Posted: 10/28/2019 (CSDE in the News)
It is a well known fact that pregnancy and childbirth affects women’s physiology and hormones, before and immediately following pregnancy. Less well understood is how pregnancy and childbirth affects the aging process. CSDE Affiliate and Associate Professor of Anthropology Dan Eisenberg pioneering research in this area was featured in The Washington Post in a recent article “Do pregnancy and childbirth accelerate aging in women? Maybe.” The Post’s article discusses Eisenberg and co-authors’ findings, published in Scientific Reports (July 2018), showing how human reproduction can lead to shorter telomeres and acceleration of epigenetic aging among young women.

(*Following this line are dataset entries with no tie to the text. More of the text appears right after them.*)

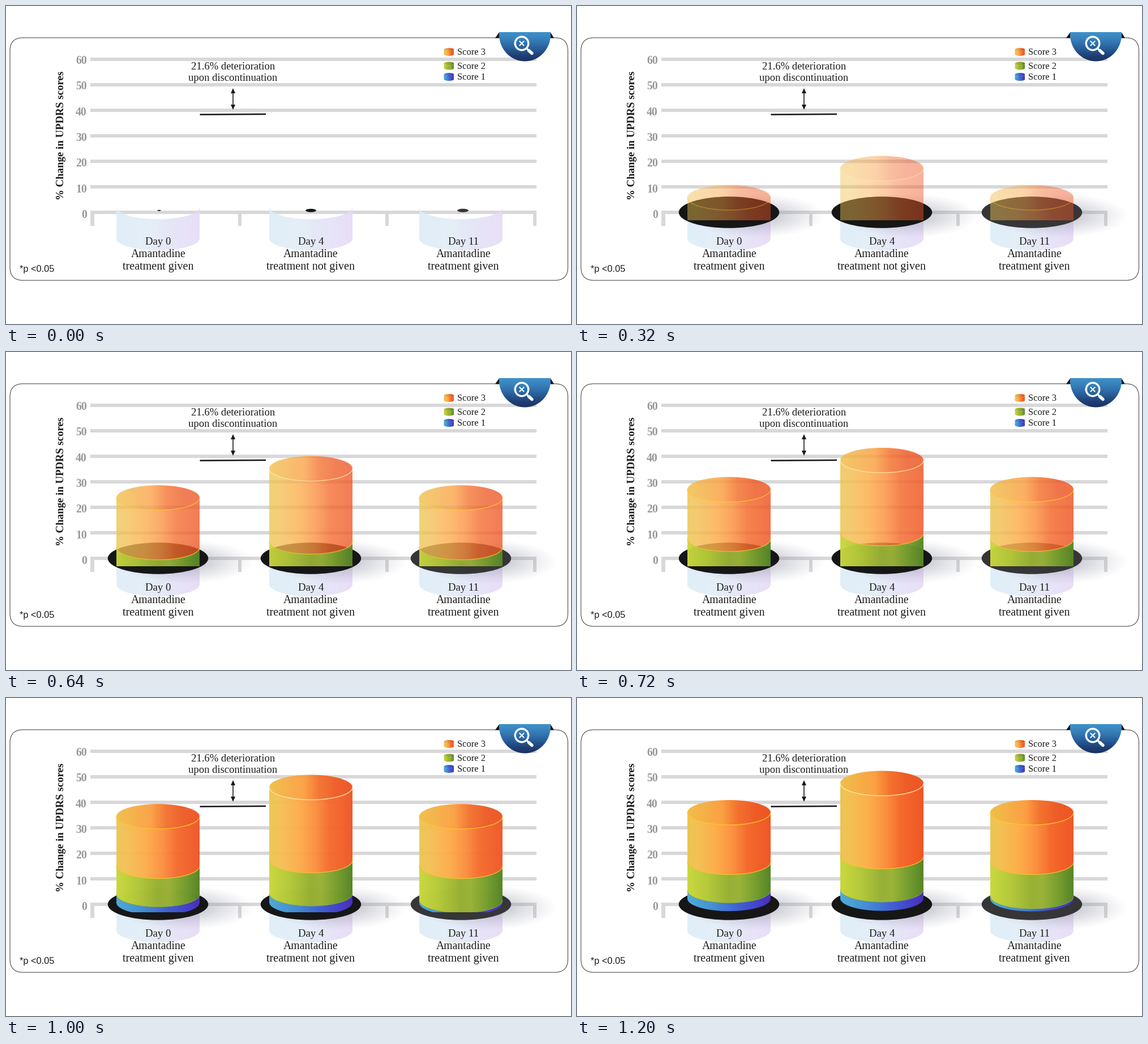
Animation, 998 px wide and 561 px high, one loop 8000 ms. Source, as a matplotlib script:

```python
import numpy as np
import matplotlib.pyplot as plt
from matplotlib.animation import FuncAnimation
from matplotlib.colors import LinearSegmentedColormap
from matplotlib.patches import Ellipse, FancyBboxPatch, Polygon, Rectangle
from matplotlib.path import Path

W, H, DPI = 998, 561, 64
PT = 72 / DPI                     # points per pixel
STEP, LOOP, RISE = 40, 8000, 1200
FLOOR = 378                       # bars are cut off below this line
HALF, TILT = 73.5, 22             # radii of a bar's ellipse
LIFT = 253                        # how far the bars travel
GRID = "#d8d8d9"
INK = "#1b1a1b"

fig = plt.figure(figsize=(W / DPI, H / DPI), dpi=DPI, facecolor="white")
ax = fig.add_axes([0, 0, 1, 1])
ax.set_xlim(0, W)
ax.set_ylim(H, 0)
ax.set_autoscale_on(False)
ax.axis("off")


def ramp(*stops):
    """A one-row RGB gradient from (position, colour) stops."""
    cmap = LinearSegmentedColormap.from_list("ramp", stops, N=256)
    return cmap(np.linspace(0, 1, 256))[None, :, :3]


ORANGE = ramp((0, "#ecc650"), (0.12, "#f3c155"), (0.35, "#fdae4b"),
              (0.55, "#fb9040"), (0.72, "#f56b2d"), (1, "#ef5626"))
ORANGE_TOP = ramp((0, "#f0c04a"), (0.2, "#f5b147"), (0.42, "#fba044"),
                  (0.6, "#f4722f"), (0.8, "#ee5c27"), (1, "#ee5524"))
GREEN = ramp((0, "#cad93f"), (0.25, "#b4c93b"), (0.5, "#98b035"),
             (0.62, "#9bb338"), (0.8, "#79a030"), (1, "#568527"))
BLUE = ramp((0, "#4fadd8"), (0.3, "#4590d6"), (0.6, "#3f63d4"),
            (0.85, "#4640cb"), (1, "#4a2fb6"))
MIRROR = ramp((0, "#dcecf6"), (0.4, "#e2ecf8"), (0.65, "#e3e3f6"),
              (1, "#e6daf6"))


def picture(data, left, right, top, bottom, z, **kw):
    return ax.imshow(data, extent=(left, right, bottom, top), aspect="auto",
                     zorder=z, **kw)


def clip(image, pts):
    image.set_clip_path(Path(pts), ax.transData)


def front(cx, cy, half=HALF, tilt=TILT):
    """Front half of an ellipse, left to right."""
    a = np.linspace(np.pi, 0, 60)
    return np.column_stack([cx + half * np.cos(a), cy + tilt * np.sin(a)])


def disc(cx, cy, half=HALF, tilt=TILT):
    a = np.linspace(0, 2 * np.pi, 120)
    return np.column_stack([cx + half * np.cos(a), cy + tilt * np.sin(a)])


def band(cx, upper, lower, half=HALF, tilt=TILT):
    """Visible side of a cylinder between two ellipse centres."""
    return np.vstack([front(cx, upper, half, tilt),
                      front(cx, lower, half, tilt)[::-1]])


def cut(pts):
    return np.column_stack([pts[:, 0], np.minimum(pts[:, 1], FLOOR)])


def label(x, y, text, px, color=INK, ha="center", family="Liberation Serif",
          **kw):
    ax.text(x, y, text, fontsize=px * PT, color=color, ha=ha, va="baseline",
            family=family, zorder=10, **kw)


def line(xs, ys, px, color=INK, z=8, **kw):
    return ax.plot(xs, ys, color=color, lw=px * PT, zorder=z, **kw)[0]


def box(x, y, w, h, color, z=1):
    ax.add_patch(Rectangle((x, y), w, h, fc=color, ec="none", zorder=z))


def draw_panel():
    ax.add_patch(FancyBboxPatch(
        (29, 78), 941.5, 384, boxstyle="round,pad=0,rounding_size=0.01",
        fc="none", ec="none"))
    ax.add_patch(FancyBboxPatch(
        (7, 56), 985.5, 428, boxstyle="round,pad=0,rounding_size=23",
        fc="white", ec="#4a4a4b", lw=1.1 * PT, zorder=0))


def draw_axes():
    for i in range(7):
        box(149.5, 90.7 + 45 * i, 788, 6.5, GRID)
        label(143, 101.7 + 45.4 * i, str(60 - 10 * i), 19.8, "#98989a",
              "right", weight="bold")
    for x in (149.5, 410, 670, 931):
        box(x, 364, 6.5, 24, GRID)
    label(102, 228, "% Change in UPDRS scores", 18.9, rotation=90,
          rotation_mode="anchor", weight="bold")


def draw_note():
    label(401, 112, "21.6% deterioration", 18.6)
    label(401, 132, "upon discontinuation", 18.6)
    line([401, 401], [150, 178], 1.6)
    for tip, d in ((145, 9), (183, -9)):
        ax.add_patch(Polygon([(401, tip), (397, tip + d), (405, tip + d)],
                             fc=INK, ec="none", zorder=8))
    line([342.5, 459], [191.5, 190.8], 2.6, solid_capstyle="butt")
    label(24.5, 469, "*p <0.05", 16.4, ha="left", family="Liberation Sans")


def draw_legend():
    rows = ((81, 86, "Score 3", ORANGE), (105.5, 111, "Score 2", GREEN),
            (125, 130, "Score 1", BLUE))
    for cy, base, text, colors in rows:
        icon = picture(colors, 773.5, 791.5, cy - 9, cy + 9, 6)
        side = band(782.5, cy - 4, cy + 4, 9, 3)
        lid = disc(782.5, cy - 4, 9, 3)
        clip(icon, side)
        top = picture(colors * 0.93, 773.5, 791.5, cy - 9, cy + 9, 6)
        clip(top, lid)
        label(797, base, text, 16.5, ha="left")


def draw_tab():
    for tri in ([(864, 56.5), (871.5, 46), (871.5, 56.5)],
                [(968, 56.5), (961.5, 46), (961.5, 56.5)]):
        ax.add_patch(Polygon(tri, fc="#15161a", ec="none", zorder=6))
    colors = ramp((0, "#4192cb"), (0.25, "#3680ba"), (0.55, "#285f9b"),
                  (0.8, "#1f3f75"), (1, "#1b3162"))
    tab = picture(colors.transpose(1, 0, 2), 871, 962, 46, 98, 7)
    clip(tab, np.vstack([[(871, 46)], front(916.5, 50, 45.5, 47.5),
                         [(962, 46)]]))
    ax.add_patch(Ellipse((911, 66), 23.5, 23.5, fc="none", ec="white",
                         lw=3.4 * PT, zorder=8))
    line([920, 923], [75, 78], 3, "white")
    line([923.5, 929], [78.5, 83.5], 5.5, "white", solid_capstyle="round")
    for s in (1, -1):
        line([907.5, 914.5], [66 - 3.5 * s, 66 + 3.5 * s], 2, "white")


def shadow_data():
    y, x = np.mgrid[-1:1:60j, -1:1:160j]
    r = np.clip(np.hypot(x, y), 0, 1)
    data = np.empty(r.shape + (4,))
    data[..., :3] = (0.56, 0.57, 0.64)
    data[..., 3] = 0.62 * (1 - r) ** 1.15
    return data


class Hole:
    """Dark disc with a soft shadow that opens under a bar."""

    def __init__(self, cx, start_x, start_scale, color):
        self.cx, self.start_x, self.start_scale = cx, start_x, start_scale
        self.shadow = picture(shadow_data(), 0, 1, 0, 1, 3)
        self.disc = Ellipse((cx, 364), 1, 1, fc=color, ec="none", zorder=4)
        ax.add_patch(self.disc)

    def update(self, t):
        p = min(t / 280, 1)
        s = self.start_scale + (1 - self.start_scale) * p
        x = self.start_x + (self.cx - self.start_x) * p
        y = 360.7 + 3.3 * p
        self.disc.set_center((x, y))
        self.disc.set_width(177.5 * s)
        self.disc.set_height(55.5 * s)
        sx, sy = x + 50 * s, y + 6 * s
        self.shadow.set_extent((sx - 122 * s, sx + 122 * s,
                                sy + 40 * s, sy - 40 * s))
        self.shadow.set_alpha(p)


class Bar:
    """Stacked cylinder; levels are ellipse centres from top to bottom."""

    def __init__(self, cx, levels, rim):
        self.cx, self.levels = cx, np.array(levels)
        span = (cx - HALF - 1, cx + HALF + 1, 100, FLOOR + 2)
        self.lid = picture(ORANGE_TOP, *span, 5)
        self.sides = [picture(c, *span, 5) for c in (ORANGE, GREEN, BLUE)]
        self.rims = [line([], [], w, c, 5.5) for w, c in
                     ((1.3, rim), (1.2, "#f0c22c"), (0.8, "#8fb04a"))]

    def update(self, t):
        left = ((RISE - t) / RISE) ** 2
        fade = 1 - left
        solid = 1 - left ** 2
        y = self.levels + LIFT * left
        self.lid.set_visible(y[0] - TILT < FLOOR)
        self.lid.set_alpha(fade)
        clip(self.lid, cut(disc(self.cx, y[0])))
        for i, (side, rim) in enumerate(zip(self.sides, self.rims)):
            alpha = fade if i == 0 else solid
            side.set_visible(y[i] < FLOOR)
            side.set_alpha(alpha)
            clip(side, cut(band(self.cx, y[i], y[i + 1])))
            arc = front(self.cx, y[i])
            arc[arc[:, 1] > FLOOR] = np.nan
            rim.set_data(arc[:, 0], arc[:, 1])
            rim.set_alpha(alpha)


def draw_reflection(cx):
    image = picture(MIRROR, cx - HALF, cx + HALF, 350, 436, 2, alpha=0.88)
    clip(image, band(cx, 355, 410, HALF, 21))


draw_panel()
draw_axes()
draw_note()
draw_legend()
draw_tab()

CENTERS = (268.5, 538.5, 803.5)
for cx, tx, day, state in zip(CENTERS, (269, 538.5, 808), (0, 4, 11),
                              ("given", "not given", "given")):
    draw_reflection(cx)
    label(tx, 421, f"Day {day}", 18.8)
    label(tx, 443, "Amantadine", 19.8)
    label(tx, 465, f"treatment {state}", 20.1)

actors = [
    Hole(CENTERS[0], 270.5, 0.035, "#161617"),
    Hole(CENTERS[1], 538.5, 0.105, "#161617"),
    Hole(CENTERS[2], 807, 0.11, "#363537"),
    Bar(CENTERS[0], (202, 289.5, 339.5, 354), "#fcc62f"),
    Bar(CENTERS[1], (150.5, 279.5, 338, 353.5), "#ffe9a8"),
    Bar(CENTERS[2], (202, 289.5, 350, 354.5), "#fcc62f"),
]


def update(i):
    t = min(i * STEP, RISE)
    for actor in actors:
        actor.update(t)
    return []


anim = FuncAnimation(fig, update, frames=LOOP // STEP, interval=STEP,
                     init_func=lambda: update(0), repeat=True,
                     repeat_delay=0, blit=False)
plt.show()
```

According to the article and Eisenberg’s paper, shorter telomeres and accelerated epigenetic aging are linked with accelerated aging and earlier death.
The Washington Post story also highlights Eisenberg’s involvement in a new study, together with recently graduated CSDE fellow Tiffany Pan, that focuses on microchimerism. Microchimerism is a phenomenon where cells are transferred back and forth across the placenta and some colonize long-term. Fetal cells found in the mother might have long term impacts on their health and aging.